What this task involves => Reproduce what is written in the records below exactly, and leave out the images.

Saved entries =>
──────
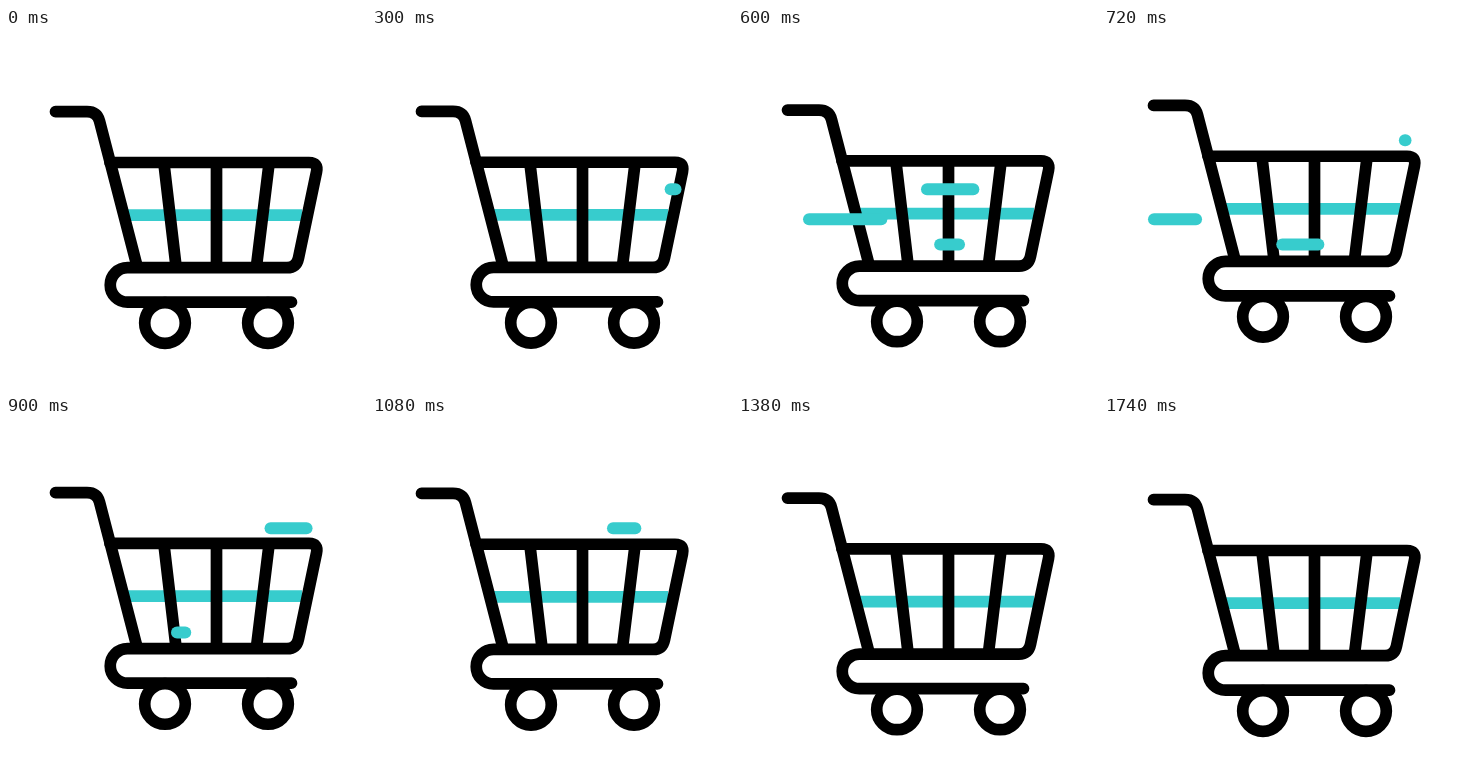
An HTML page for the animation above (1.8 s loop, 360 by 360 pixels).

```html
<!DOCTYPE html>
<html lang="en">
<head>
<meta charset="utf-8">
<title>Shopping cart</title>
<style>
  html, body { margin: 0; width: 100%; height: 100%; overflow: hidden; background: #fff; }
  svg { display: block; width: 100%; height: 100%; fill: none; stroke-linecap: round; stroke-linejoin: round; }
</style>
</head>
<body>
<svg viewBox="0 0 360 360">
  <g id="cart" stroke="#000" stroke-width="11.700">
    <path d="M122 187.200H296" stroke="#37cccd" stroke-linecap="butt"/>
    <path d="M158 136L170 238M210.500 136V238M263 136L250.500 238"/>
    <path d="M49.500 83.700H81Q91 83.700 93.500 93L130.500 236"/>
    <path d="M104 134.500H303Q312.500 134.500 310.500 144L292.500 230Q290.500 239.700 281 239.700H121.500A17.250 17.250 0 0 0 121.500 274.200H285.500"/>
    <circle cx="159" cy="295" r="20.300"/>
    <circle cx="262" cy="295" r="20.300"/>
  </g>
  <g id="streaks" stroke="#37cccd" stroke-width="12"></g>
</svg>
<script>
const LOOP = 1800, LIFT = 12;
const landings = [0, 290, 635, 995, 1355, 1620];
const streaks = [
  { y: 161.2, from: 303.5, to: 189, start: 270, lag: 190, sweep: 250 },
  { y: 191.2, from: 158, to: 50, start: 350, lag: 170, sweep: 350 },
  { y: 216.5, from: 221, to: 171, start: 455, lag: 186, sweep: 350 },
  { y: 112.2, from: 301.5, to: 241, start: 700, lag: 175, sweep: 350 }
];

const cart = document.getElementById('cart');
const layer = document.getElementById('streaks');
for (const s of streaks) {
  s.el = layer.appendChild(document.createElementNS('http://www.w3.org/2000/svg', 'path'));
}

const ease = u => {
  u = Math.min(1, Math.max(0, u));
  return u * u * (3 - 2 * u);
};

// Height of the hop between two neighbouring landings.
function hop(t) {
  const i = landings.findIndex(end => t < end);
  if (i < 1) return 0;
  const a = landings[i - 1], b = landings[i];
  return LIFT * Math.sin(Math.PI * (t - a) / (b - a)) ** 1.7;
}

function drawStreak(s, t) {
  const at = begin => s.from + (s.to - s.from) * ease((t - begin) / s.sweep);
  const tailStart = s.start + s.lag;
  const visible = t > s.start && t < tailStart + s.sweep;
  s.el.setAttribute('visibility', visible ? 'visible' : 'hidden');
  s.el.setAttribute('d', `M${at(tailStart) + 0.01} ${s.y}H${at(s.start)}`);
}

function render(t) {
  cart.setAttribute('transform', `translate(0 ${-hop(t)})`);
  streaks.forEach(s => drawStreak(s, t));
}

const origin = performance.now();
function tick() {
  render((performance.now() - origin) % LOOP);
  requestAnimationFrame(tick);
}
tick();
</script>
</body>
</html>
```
──────
Result of this task =>
An HTML page for the animation above (1.8 s loop, 360 by 360 pixels).

```html
<!DOCTYPE html>
<html lang="en">
<head>
<meta charset="utf-8">
<title>Shopping cart</title>
<style>
  html, body { margin: 0; width: 100%; height: 100%; overflow: hidden; background: #fff; }
  svg { display: block; width: 100%; height: 100%; fill: none; stroke-linecap: round; stroke-linejoin: round; }
</style>
</head>
<body>
<svg viewBox="0 0 360 360">
  <g id="cart" stroke="#000" stroke-width="11.700">
    <path d="M122 187.200H296" stroke="#37cccd" stroke-linecap="butt"/>
    <path d="M158 136L170 238M210.500 136V238M263 136L250.500 238"/>
    <path d="M49.500 83.700H81Q91 83.700 93.500 93L130.500 236"/>
    <path d="M104 134.500H303Q312.500 134.500 310.500 144L292.500 230Q290.500 239.700 281 239.700H121.500A17.250 17.250 0 0 0 121.500 274.200H285.500"/>
    <circle cx="159" cy="295" r="20.300"/>
    <circle cx="262" cy="295" r="20.300"/>
  </g>
  <g id="streaks" stroke="#37cccd" stroke-width="12"></g>
</svg>
<script>
const LOOP = 1800, LIFT = 12;
const landings = [0, 290, 635, 995, 1355, 1620];
const streaks = [
  { y: 161.2, from: 303.5, to: 189, start: 270, lag: 190, sweep: 250 },
  { y: 191.2, from: 158, to: 50, start: 350, lag: 170, sweep: 350 },
  { y: 216.5, from: 221, to: 171, start: 455, lag: 186, sweep: 350 },
  { y: 112.2, from: 301.5, to: 241, start: 700, lag: 175, sweep: 350 }
];

const cart = document.getElementById('cart');
const layer = document.getElementById('streaks');
for (const s of streaks) {
  s.el = layer.appendChild(document.createElementNS('http://www.w3.org/2000/svg', 'path'));
}

const ease = u => {
  u = Math.min(1, Math.max(0, u));
  return u * u * (3 - 2 * u);
};

// Height of the hop between two neighbouring landings.
function hop(t) {
  const i = landings.findIndex(end => t < end);
  if (i < 1) return 0;
  const a = landings[i - 1], b = landings[i];
  return LIFT * Math.sin(Math.PI * (t - a) / (b - a)) ** 1.7;
}

function drawStreak(s, t) {
  const at = begin => s.from + (s.to - s.from) * ease((t - begin) / s.sweep);
  const tailStart = s.start + s.lag;
  const visible = t > s.start && t < tailStart + s.sweep;
  s.el.setAttribute('visibility', visible ? 'visible' : 'hidden');
  s.el.setAttribute('d', `M${at(tailStart) + 0.01} ${s.y}H${at(s.start)}`);
}

function render(t) {
  cart.setAttribute('transform', `translate(0 ${-hop(t)})`);
  streaks.forEach(s => drawStreak(s, t));
}

const origin = performance.now();
function tick() {
  render((performance.now() - origin) % LOOP);
  requestAnimationFrame(tick);
}
tick();
</script>
</body>
</html>
```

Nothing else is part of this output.